>>>

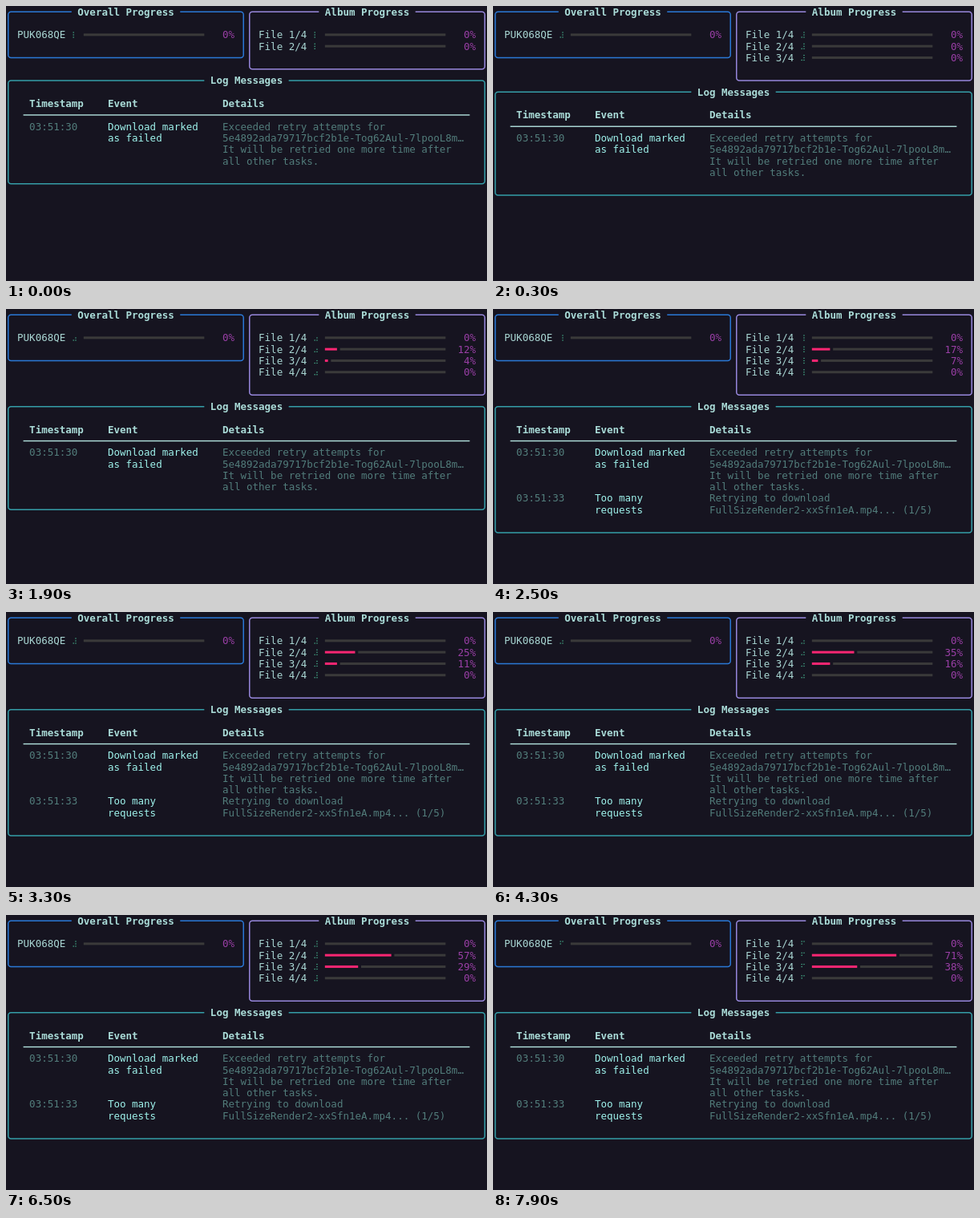
Animation, 600 px wide and 343 px high, one loop 8 s. Source, as an HTML page with a canvas:

```html
<!DOCTYPE html>
<html lang="en">
<head>
<meta charset="utf-8">
<title>Download progress</title>
<style>
  html, body { margin: 0; width: 100%; height: 100%; overflow: hidden; background: #161420; }
  canvas { display: block; width: 600px; height: 343px; }
</style>
</head>
<body>
<canvas id="stage"></canvas>
<script>
const canvas = document.getElementById('stage');
const ctx = canvas.getContext('2d');
const dpr = window.devicePixelRatio || 1;
canvas.width = 600 * dpr;
canvas.height = 343 * dpr;

const LOOP = 8000, TICK = 100;
const CELL_W = 7.525, CELL_H = 14.3;
const BAR_CELLS = 20;
const FONT = '12.5px "DejaVu Sans Mono", monospace';
const C = {
  bg: '#161420', text: '#a9d6d3', title: '#aadcd8', event: '#9ff3ec', dim: '#527d7b',
  percent: '#9a3fa6', spinner: '#45b08c', rest: '#3a3a3a', done: '#f92672',
  blue: '#2a78d6', violet: '#9787dc', teal: '#359ea8', rule: '#b2e2de'
};

// ticks without a screen refresh
const SKIPPED = new Set([6, 14, 18, 22, 34, 46, 54, 62, 66, 70]);

// braille spinner: dots 1-3 run down the left column, 4-6 down the right
const SPINNER = ['124', '145', '1456', '456', '3456', '356', '236', '1236', '123', '1234'];

const colX = col => col * CELL_W - 1;
const midX = col => colX(col + 0.5);
const midY = row => (row + 0.5) * CELL_H + 0.1;

function text(str, col, row, color, bold) {
  ctx.font = (bold ? 'bold ' : '') + FONT;
  ctx.fillStyle = color;
  const y = row * CELL_H + 11.6;
  [...str].forEach((ch, i) => { if (ch !== ' ') ctx.fillText(ch, colX(col + i), y); });
}

function lines(list, col, row, color) {
  list.forEach((str, i) => text(str, col, row + i, color));
}

function panel(title, titleCol, left, right, top, bottom, color) {
  const x = midX(left), y = midY(top);
  ctx.strokeStyle = color;
  ctx.lineWidth = 1.5;
  ctx.beginPath();
  ctx.roundRect(x, y, midX(right) - x, midY(bottom) - y, 3.5);
  ctx.stroke();
  ctx.fillStyle = C.bg;
  ctx.fillRect(colX(titleCol - 1), y - 3, (title.length + 2) * CELL_W, 6);
  text(title, titleCol, top, C.title, true);
}

function spinner(col, row, index) {
  ctx.fillStyle = C.spinner;
  for (const dot of SPINNER[index]) {
    const n = dot - 1;
    ctx.beginPath();
    ctx.arc(colX(col) + (n < 3 ? 2.4 : 5.2), midY(row) + (n % 3 - 1) * 3 + 0.1, 0.8, 0, 7);
    ctx.fill();
  }
}

function bar(col, row, percent) {
  const half = CELL_W / 2, x = colX(col), y = midY(row) - 1.5;
  const count = Math.floor(percent / 100 * BAR_CELLS * 2);
  const start = count ? count + 1 : 0;
  ctx.fillStyle = C.rest;
  ctx.fillRect(x + start * half, y, (BAR_CELLS * 2 - start) * half, 3);
  ctx.fillStyle = C.done;
  ctx.fillRect(x, y, count * half, 3);
}

function task(label, col, row, percent, spin) {
  const next = col + label.length + 1;
  text(label, col, row, C.text);
  spinner(next, row, spin);
  bar(next + 2, row, percent);
  text((Math.round(percent) + '%').padStart(4), next + 23, row, C.percent);
}

function log(top, retried) {
  const row = top + 4;
  panel('Log Messages', 34, 0, 79, top, row + (retried ? 7 : 5), C.teal);
  text('Timestamp', 4, top + 2, C.title, true);
  text('Event', 17, top + 2, C.title, true);
  text('Details', 36, top + 2, C.title, true);
  ctx.fillStyle = C.rule;
  ctx.fillRect(colX(3), midY(top + 3) - 0.7, 74 * CELL_W, 1.4);

  text('03:51:30', 4, row, C.dim);
  lines(['Download marked', 'as failed'], 17, row, C.event);
  lines([
    'Exceeded retry attempts for',
    '5e4892ada79717bcf2b1e-Tog62Aul-7lpooL8m…',
    'It will be retried one more time after',
    'all other tasks.'
  ], 36, row, C.dim);
  if (!retried) return;
  text('03:51:33', 4, row + 4, C.dim);
  lines(['Too many', 'requests'], 17, row + 4, C.event);
  lines(['Retrying to download', 'FullSizeRender2-xxSfn1eA.mp4... (1/5)'], 36, row + 4, C.dim);
}

function draw(ms) {
  let tick = Math.floor(ms / TICK);
  if (SKIPPED.has(tick)) tick--;
  const t = tick / 10;
  const mid = t + (SKIPPED.has(tick + 1) ? 0.1 : 0.05);
  const spin = Math.floor(8 + 12.5 * mid + 3.55 * Math.min(t / 0.6, 1)) % SPINNER.length;

  const files = tick < 2 ? 2 : tick < 4 ? 3 : 4;
  const second = Math.max(0, 9.3 * (t - 0.65), 10 * t - 7.8);
  const third = Math.max(0, 5 * (t - 1.1), 22 + 6.7 * (t - 5.5));
  const percents = [0, second, third, 0];

  ctx.setTransform(dpr, 0, 0, dpr, 0, 0);
  ctx.fillStyle = C.bg;
  ctx.fillRect(0, 0, 600, 343);

  panel('Overall Progress', 12, 0, 39, 0, 4, C.blue);
  task('PUK068QE', 2, 2, 0, spin);

  panel('Album Progress', 53, 40, 79, 0, files + 3, C.violet);
  for (let i = 0; i < files; i++) task(`File ${i + 1}/4`, 42, 2 + i, percents[i], spin);

  log(files + 4, tick >= 24);
}

const begin = performance.now();
function loop() {
  draw((performance.now() - begin) % LOOP);
  requestAnimationFrame(loop);
}
loop();
</script>
</body>
</html>
```
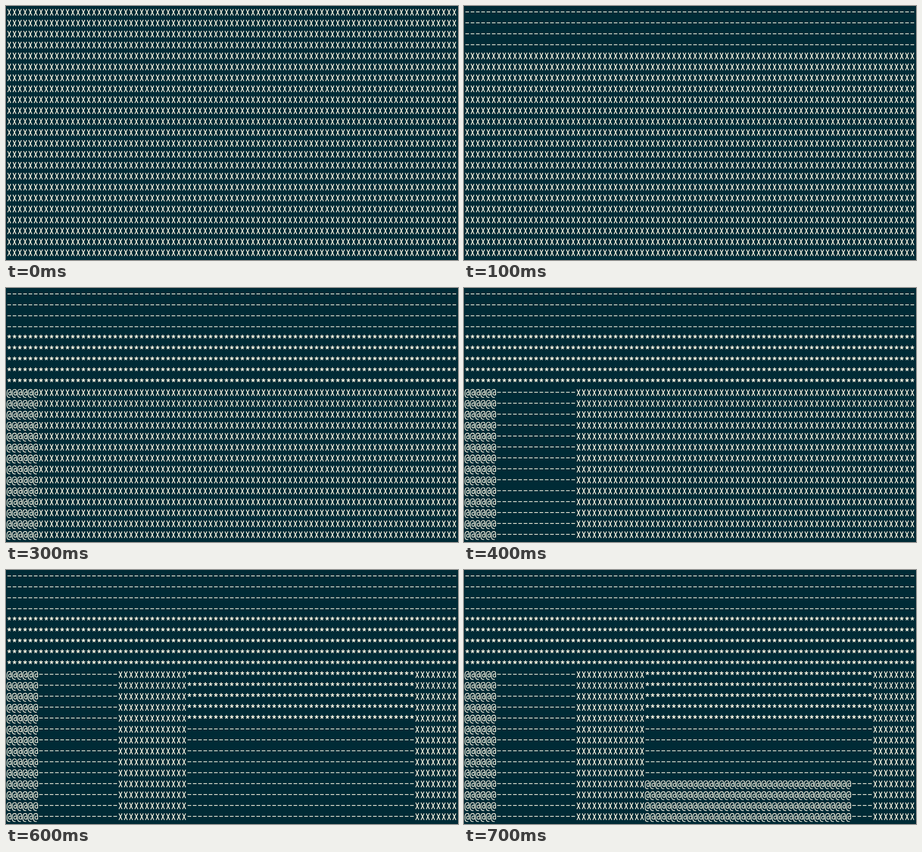
An HTML page with a canvas that plays this animation: 998x561 px, repeating every 1.7 s.

```html
<!DOCTYPE html>
<html lang="en">
<head>
<meta charset="utf-8">
<title>Terminal layout fill</title>
<style>
  html, body { margin: 0; width: 100%; height: 100%; overflow: hidden; background: #002b36; }
  canvas { display: block; }
</style>
</head>
<body>
<canvas id="stage" width="998" height="561"></canvas>
<script>
const ctx = document.getElementById("stage").getContext("2d");
const COLS = 85, ROWS = 23;
const CELL = { x: 7.1, y: 13.8, width: 11.7, height: 24.14 };
const STEP_MS = 100, LOOP_MS = 1700;

// Narrow terminal letterforms, drawn around the centre of a cell.
const glyphs = {
  "X": { width: 1.75, path: "M-3.4-7.2L3.4 7.3M3.4-7.2L-3.4 7.3" },
  "-": { width: 1.7, path: "M-4-.7H4" },
  "*": { width: 1.9, path: "M0-3.1V-7.2M0-3.1L-4-4.4M0-3.1L4-4.4M0-3.1L-2.5.5M0-3.1L2.5.5" },
  "@": { width: 1.6, path: "M4.2 6V-2.5C4.2-5.6 2.8-7 .3-7C-3-7-4.7-4.7-4.7-.8V5C-4.7 8.8-3 10.6.2 10.6H2.2" +
    "M4.2-1.4H2.2C-.3-1.4-1.3-.2-1.3 2C-1.3 4.6-.4 5.6 1.5 5.6C3.1 5.6 4.2 4.5 4.2 2.8" }
};
for (const glyph of Object.values(glyphs)) glyph.path = new Path2D(glyph.path);

// Each step fills one region: character, column, row, columns, rows.
const fills = [
  ["X", 0, 0, COLS, ROWS],
  ["-", 0, 0, COLS, 4],
  ["*", 0, 4, COLS, 5],
  ["@", 0, 9, 6, 14],
  ["-", 6, 9, 15, 14],
  ["-", 34, 9, 43, 14],
  ["*", 34, 9, 43, 5],
  ["@", 34, 19, 39, 4]
];

function layout(lastStep) {
  const grid = Array.from({ length: ROWS }, () => Array(COLS));
  for (const [char, left, top, width, height] of fills.slice(0, lastStep + 1)) {
    for (let row = top; row < top + height; row++) {
      grid[row].fill(char, left, left + width);
    }
  }
  return grid;
}

function draw(step) {
  ctx.fillStyle = "#002b36";
  ctx.fillRect(0, 0, 998, 561);
  ctx.strokeStyle = "#fdf6e3";
  layout(step).forEach((line, row) => line.forEach((char, col) => {
    const { width, path } = glyphs[char];
    ctx.save();
    ctx.translate(CELL.x + col * CELL.width, CELL.y + row * CELL.height);
    ctx.lineWidth = width;
    ctx.stroke(path);
    ctx.restore();
  }));
}

const start = performance.now();
let shown = -1;
function tick() {
  const time = (performance.now() - start) % LOOP_MS;
  const step = Math.min(Math.floor(time / STEP_MS), fills.length - 1);
  if (step !== shown) draw(shown = step);
  requestAnimationFrame(tick);
}
tick();
</script>
</body>
</html>
```
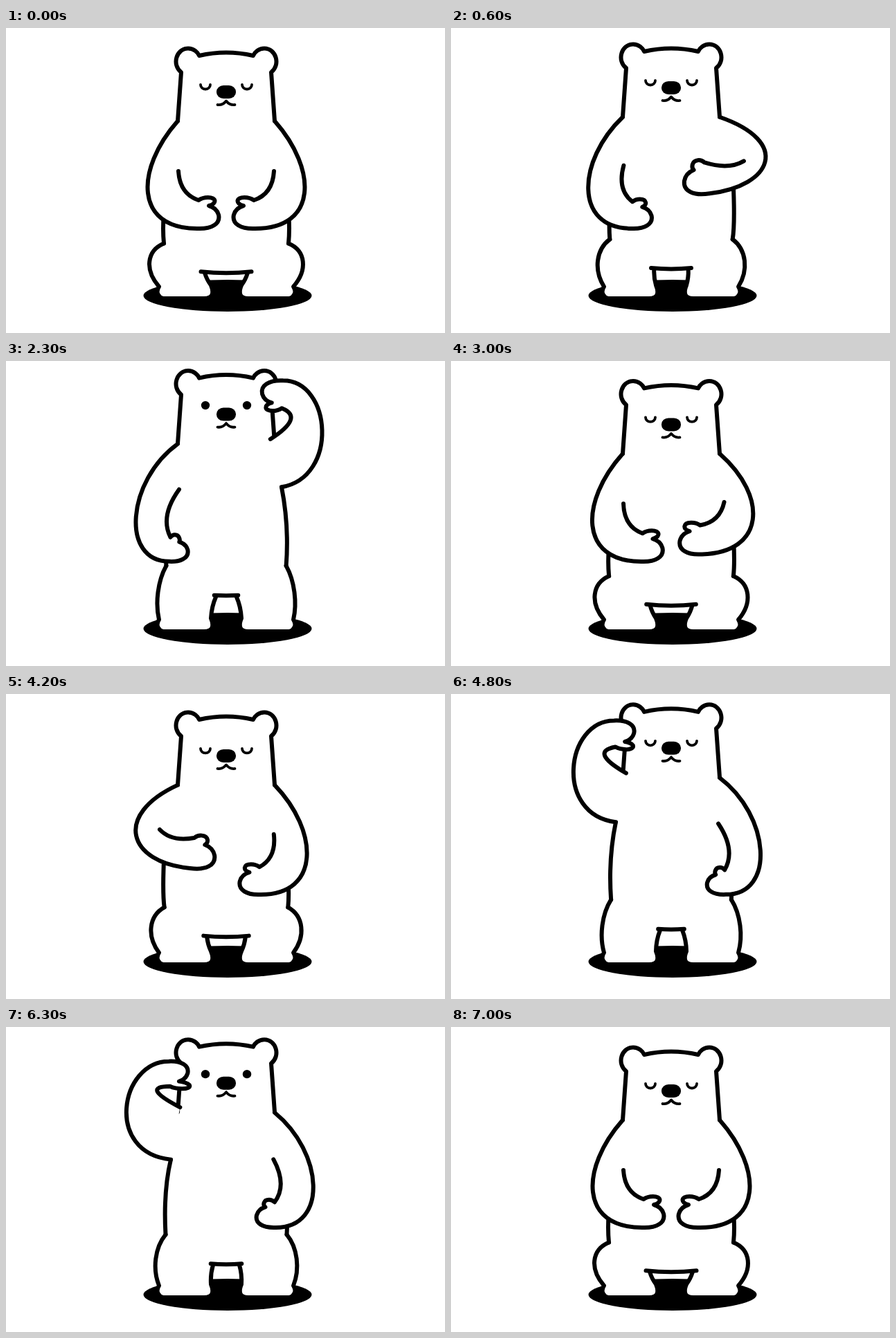
Animation of 634 by 441 pixels, one loop 7.6 s. Source, as an HTML page:

```html
<!DOCTYPE html>
<html lang="en">
<head>
<meta charset="utf-8">
<title>Stretching bear</title>
<style>
  html, body { margin: 0; width: 100%; height: 100%; overflow: hidden; background: #fff; }
  svg { display: block; width: 100%; height: 100%; }
  .line { fill: none; stroke: #000; stroke-width: 6; stroke-linecap: round; stroke-linejoin: round; }
  .limb { fill: #fff; }
  .fine { stroke-width: 3.8; }
</style>
</head>
<body>
<svg viewBox="0 0 634 441">
  <ellipse cx="320" cy="387" rx="121.5" ry="23"/>
  <g id="bear">
    <path id="legL" class="line limb"/>
    <path id="legR" class="line limb"/>
    <path id="crotch" class="line"/>
    <path id="sides" class="line"/>
    <g id="head">
      <path class="line limb" d="M248 134.500L253 64C239 53 246 29.500 263 29.500C271 29.500 277 35 279 40Q318 31 357 40C359 35 365 29.500 373 29.500C390 29.500 397 53 383 64L388 134.500"/>
      <path id="shut" class="line fine" d="M281 82a7 6.5 0 0 0 14 0M341 82a7 6.5 0 0 0 14 0"/>
      <g id="open"><circle cx="288" cy="79.5" r="6.2"/><circle cx="348" cy="79.5" r="6.2"/></g>
      <rect x="304" y="83" width="28" height="19" rx="10" ry="9"/>
      <path class="line fine" d="M305.500 111Q313 112 318 105.500Q323 112 330.500 111"/>
    </g>
    <g transform="translate(636) scale(-1 1)"><path id="hipArm" class="line limb"/></g>
    <path id="topArm" class="line limb"/>
  </g>
</svg>
<script>
const LOOP = 7600, HALF = LOOP / 2, STEP = 100;
const NEAR = 0.16; // share of the move spent close to either end pose
const el = id => document.getElementById(id);
const shape = (id, d) => el(id).setAttribute('d', d);
const mix = (a, b, k) => a.map((v, i) => v + (b[i] - v) * k);

// Arm pose: elbow pull x y, its reach, hand x y, tilt, size, thumb, inner bend x y, inner end x y.
const rest = [450, 205, 90, 358, 249, 0, 1, -23, 385, 240, 387, 207];
const lift = [482, 175, 90, 364, 208, -0.09, 1.08, -16, 397, 214, 414, 196];
const brow = [477, 164, 70, 398, 63, 0, 1, -20, 428, 80, 381, 112];
const high = [434, 120, 70, 395, 7, 0, 1.3, 14, 392, 65, 372, 102];
const hip = [462, 172, 70, 400, 255, 0, 0.85, -12, 415, 224, 386, 185];
const hang = [460, 185, 66, 413, 274, 0, 0.55, 34, 414, 233, 388, 196];

// How far the stretch has gone, 0 to 1, at a few moments of one half.
const keys = [[0, 0], [400, NEAR], [1100, 1 - NEAR], [1300, 1],
  [1900, 1], [2300, 0.81], [3000, 0.03], [3200, 0]];

// Monotone cubic through the keys.
function stretch(time) {
  const last = keys.length - 1;
  const i = keys.findIndex(([t]) => t > time) - 1;
  if (i < 0) return 0;
  const rate = k => (keys[k + 1][1] - keys[k][1]) / (keys[k + 1][0] - keys[k][0]);
  const slope = k => {
    if (k === 0 || k === last) return 0;
    const a = rate(k - 1), b = rate(k);
    return a * b > 0 ? 2 * a * b / (a + b) : 0;
  };
  const [t0, from] = keys[i], [t1, to] = keys[i + 1];
  const span = t1 - t0, s = (time - t0) / span;
  return from + (to - from) * s * s * (3 - 2 * s)
    + span * s * (1 - s) * ((1 - s) * slope(i) - s * slope(i + 1));
}

// Leaves an end pose quickly, is 1 at NEAR and levels off at 1.5.
const swing = p => 1.5 * (1 - Math.pow(3, -p / NEAR));

function armPath(pose, start, flip) {
  const [cx, cy, reach, x, y, tilt, size, thumb, mx, my, ex, ey] = pose;
  const c = Math.cos(tilt) * size, s = Math.sin(tilt) * size;
  const at = (u, v) => `${x + u * c - v * flip * s} ${y + u * s + v * flip * c} `;
  return `M${start}C${cx} ${cy} ${at(2 + reach / size, 41)}${at(2, 41)}`
    + `C${at(-19, 42)}${at(-32, 34)}${at(-29, 21)}Q${at(-26, 11)}${at(-15, 8)}`
    + `C${at(thumb - 4, 5)}${at(thumb - 3, -4)}${at(thumb * 0.6, -4)}`
    + `Q${at(thumb * 0.25, -4)}${at(0, 0)}Q${mx} ${my} ${ex} ${ey}`;
}

function legPath(h, mirror) {
  const at = (x, y) => `${mirror ? 636 - x : x} ${y} `;
  return 'M' + at(228 + 0.22 * h, 311.5 - h)
    + 'C' + at(203 + 1.05 * h, 322 - 0.25 * h) + at(200 + h, 350) + at(221, 374)
    + 'Q' + at(216, 382) + at(221, 387) + 'Q' + at(223, 391) + at(230, 391)
    + 'L' + at(286, 391) + 'Q' + at(297, 391) + at(298, 384)
    + 'Q' + at(299, 379) + at(296, 372)
    + 'Q' + at(290 + 0.45 * h, 364 - 0.6 * h) + at(287 + 1.05 * h, 354 - 0.85 * h);
}

function draw(time) {
  const t = Math.floor(time / STEP) * STEP % LOOP, u = t % HALF;
  const p = stretch(u), h = 19 * p;
  const raised = p > 0.5;
  const top = Math.max(0, (p - 1 + NEAR) / NEAR);
  const neck = `388 ${134.5 - 0.95 * h}`, armpit = `398 ${218 - 2.32 * h}`;

  el('bear').setAttribute('transform', t >= HALF ? 'translate(636) scale(-1 1)' : '');
  el('head').setAttribute('transform', `translate(0 ${-h})`);
  const awake = u >= 1200 && u < 2600;
  el('open').style.display = awake ? '' : 'none';
  el('shut').style.display = awake ? 'none' : '';

  shape('legL', legPath(h, false));
  shape('legR', legPath(h, true));
  const half = 36.5 - 1.25 * h, y = 352.3 - 0.88 * h;
  shape('crotch', `M${318 - half} ${y}Q318 ${y + 4 - 0.2 * h} ${318 + half} ${y}`);

  const hipX = 408 - 0.22 * h, hipY = 311.5 - h;
  const side = raised ? `M${armpit}Q409 238 ` : `M408 ${264 - 24 * swing(p)}Q410 ${hipY - 20} `;
  shape('sides', `${side}${hipX} ${hipY}`
    + `M${228 + 0.25 * h} ${266 - 36 * top}Q${226 + 0.3 * h} ${hipY - 20} ${636 - hipX} ${hipY}`);

  const low = mix(rest, hip, Math.min(1, p / (1 - NEAR)));
  shape('hipArm', armPath(mix(low, hang, top), neck, 1));
  shape('topArm', raised ? armPath(mix(high, brow, swing(1 - p)), armpit, -1)
    : armPath(mix(rest, lift, swing(p)), neck, 1));
}

const start = performance.now();
function tick() {
  draw(performance.now() - start);
  requestAnimationFrame(tick);
}
tick();
</script>
</body>
</html>
```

<<<

WHAT IS NEEDED
Counting only lines that hold "display", report how many there are in the records above, as a bare number.

EXPECTED OUTPUT
5